This week I am in Nuremberg, Germany. It is a country that I enjoy visiting, as stuff seems to just work. On a small scale, you press a switch and a light tends to come on; on a larger scale, there is well integrated public transportation, that is even accessible to a dumb foreigner. This is a matter on my mind today …
As soon as I set foot outside of the UK [or even into some parts of my own country!], I am language challenged. I have trouble understanding stuff and, sometimes, even more trouble being understood. To the first approximation, I only speak one language: English – the UK version. I can normally manage Americanisms, but I get increasingly confused about which side of the Atlantic a particular word, spelling or pronunciation belongs [so I have mostly stopped caring].
I have often felt that I should make a bigger effort to master another language. Indeed, I have some vague plans that might come to fruition when I retire [whenever that is]. But a hard question is which language should I focus on? I could learn German, but that is no use to me in Italy, Spain, France … This leads me back to my current stance, which is that I try to use my own language well, as this gives me the widest opportunity to communicate.

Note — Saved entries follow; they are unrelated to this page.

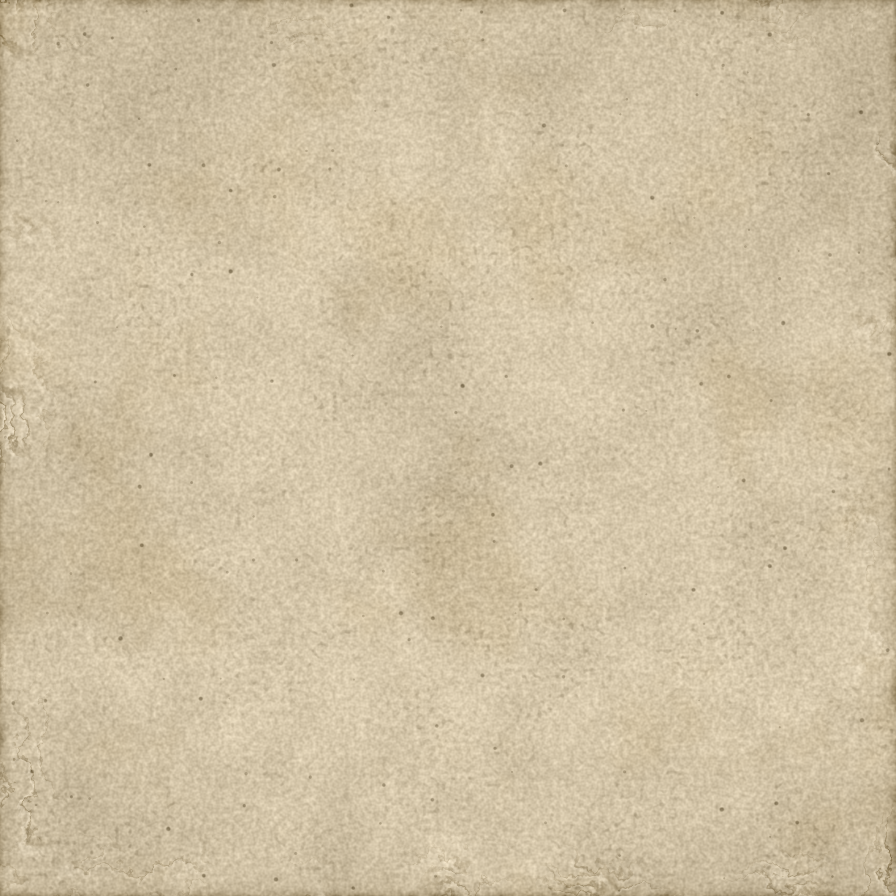
Give the GLSL for this texture, as a WebGL 2 fragment shader.

```glsl
#version 300 es
precision highp float;

uniform vec2 u_resolution;
out vec4 fragColor;

const vec3 PAPER = vec3(0.838, 0.780, 0.668);
const vec3 STAIN_LOSS = vec3(0.032, 0.040, 0.056);
const vec3 CREASE_LOSS = vec3(0.17, 0.18, 0.20);
const vec3 RIM_LOSS = vec3(0.22, 0.23, 0.25);

const float MOTTLE_SCALE = 4.0;
const float MOTTLE_DEPTH = 0.055;
const float CLOUD_SCALE = 17.0;
const float CLOUD_DEPTH = 0.030;
const float STAIN_SCALE = 4.6;
const float FIBRE_SCALE = 115.0;
const float FIBRE_DEPTH = 0.060;
const float GRAIN_SCALE = 215.0;
const float GRAIN_DEPTH = 0.085;
const float DUST_SCALE = 330.0;
const float DUST_DEPTH = 0.060;
const float PIT_SCALE = 140.0;
const float PIT_DEPTH = 0.10;
const float SPECK_CELLS = 34.0;
const float SPECK_CHANCE = 0.13;
const float SPECK_DEPTH = 0.26;
const float VIGNETTE_DEPTH = 0.055;
const float RIM_WIDTH = 0.005;
const float CREASE_REACH = 0.085;
const float CREASE_WIDTH = 0.085;
const vec2 CREASE_SCALE = vec2(34.0, 8.0);

// Integer hash giving two values in 0..1
vec2 hash2(vec2 cell) {
    uvec2 h = uvec2(ivec2(cell)) * 1664525u + 1013904223u;
    h.x += h.y * 1664525u;
    h.y += h.x * 1664525u;
    h ^= h >> 16u;
    h.x += h.y * 1664525u;
    h.y += h.x * 1664525u;
    h ^= h >> 16u;
    return vec2(h & 65535u) / 65535.0;
}

float cornerSlope(vec2 cell, vec2 offset) {
    float angle = 6.28318 * hash2(cell).x;
    return dot(vec2(cos(angle), sin(angle)), offset);
}

float gradientNoise(vec2 p) {
    vec2 i = floor(p), f = p - i;
    vec2 w = f * f * f * (f * (f * 6.0 - 15.0) + 10.0);
    vec2 e = vec2(1.0, 0.0);
    float low = mix(cornerSlope(i, f), cornerSlope(i + e, f - e), w.x);
    float high = mix(cornerSlope(i + e.yx, f - e.yx), cornerSlope(i + 1.0, f - 1.0), w.x);
    return mix(low, high, w.y);
}

float fbm(vec2 p) {
    const mat2 turn = mat2(0.8, 0.6, -0.6, 0.8);
    float sum = 0.0, gain = 1.0;
    for (int octave = 0; octave < 5; octave++) {
        sum += gain * gradientNoise(p);
        p = turn * p * 2.03 + 17.3;
        gain *= 0.58;
    }
    return sum;
}

// Small dark flecks, one candidate per cell
float specks(vec2 uv) {
    vec2 p = uv * SPECK_CELLS, cell = floor(p);
    vec2 centre = 0.2 + 0.6 * hash2(cell + 71.0);
    vec2 pick = hash2(cell + 313.0);
    float radius = mix(0.05, 0.12, pick.y);
    float fleck = 1.0 - smoothstep(radius * 0.3, radius, length(p - cell - centre));
    return fleck * step(pick.x, SPECK_CHANCE) * mix(0.4, 1.0, pick.y);
}

// Folds running along a border: positive in the groove, negative on its lit lip
float creases(vec2 acrossAlong, float depth, float seed) {
    float reach = 1.0 - smoothstep(0.0, CREASE_REACH, depth);
    float patches = smoothstep(-0.15, 0.35, gradientNoise(acrossAlong * 6.5 + seed));
    vec2 p = acrossAlong * CREASE_SCALE + seed;
    p.x += 0.9 * fbm(acrossAlong * 22.0 + seed);
    float groove = 1.0 - smoothstep(0.0, CREASE_WIDTH, abs(gradientNoise(p)));
    float lip = 1.0 - smoothstep(0.0, CREASE_WIDTH * 2.0, abs(gradientNoise(p + vec2(0.13, 0.05))));
    return reach * patches * (groove - 0.5 * lip);
}

void main() {
    vec2 uv = gl_FragCoord.xy / u_resolution;
    vec2 border = min(uv, 1.0 - uv);
    float edge = min(border.x, border.y);

    // Broad mottling and fine grain
    float tone = MOTTLE_DEPTH * fbm(uv * MOTTLE_SCALE + 5.7);
    tone += CLOUD_DEPTH * fbm(uv * CLOUD_SCALE + 41.0);
    tone += FIBRE_DEPTH * gradientNoise(uv * FIBRE_SCALE + 3.1);
    tone += GRAIN_DEPTH * gradientNoise(uv * GRAIN_SCALE + 9.4);
    tone += DUST_DEPTH * gradientNoise(uv * DUST_SCALE + 27.6);

    // Clustered pits and scattered flecks
    float cluster = smoothstep(-0.3, 0.5, fbm(uv * 9.0 + 88.0));
    tone -= PIT_DEPTH * cluster * smoothstep(0.12, 0.55, gradientNoise(uv * PIT_SCALE + 60.2));
    tone -= SPECK_DEPTH * specks(uv);

    // Darkening towards the corners
    tone -= VIGNETTE_DEPTH * smoothstep(0.30, 0.75, length(uv - 0.5));

    // Warm stains, border folds and worn rim
    float stain = smoothstep(-0.05, 0.65, fbm(uv * STAIN_SCALE + 130.0));
    float fold = creases(uv, border.x, 19.0) + creases(uv.yx, border.y, 57.0);
    float wear = 0.6 + 0.8 * fbm(uv * 24.0 + 200.0);
    float rim = exp(-edge / RIM_WIDTH) * clamp(wear, 0.1, 1.2);

    vec3 colour = PAPER + tone - STAIN_LOSS * stain - CREASE_LOSS * fold - RIM_LOSS * rim;
    fragColor = vec4(clamp(colour, 0.0, 1.0), 1.0);
}
```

A very important role for English nowadays is as an “auxiliary language” – a language used by two parties, for whom it is not native, but the only common option. English is very successful in this role and I think that this is because it can withstand “damage”. You can speak English very badly and still get your meaning across. Many other language become unintelligible very quickly, if you speak them badly.
Some time ago, I resolved to master and promote the language Toki Pona, as I think that would be an interesting tool. Its time may come.
My language challenge may be summed up by an experience this morning. I got onto a shuttle bus and made an enquiry:
Me: Gehen sie nach Eingang Ost?
Driver: Yes, that’s right. Have a seat.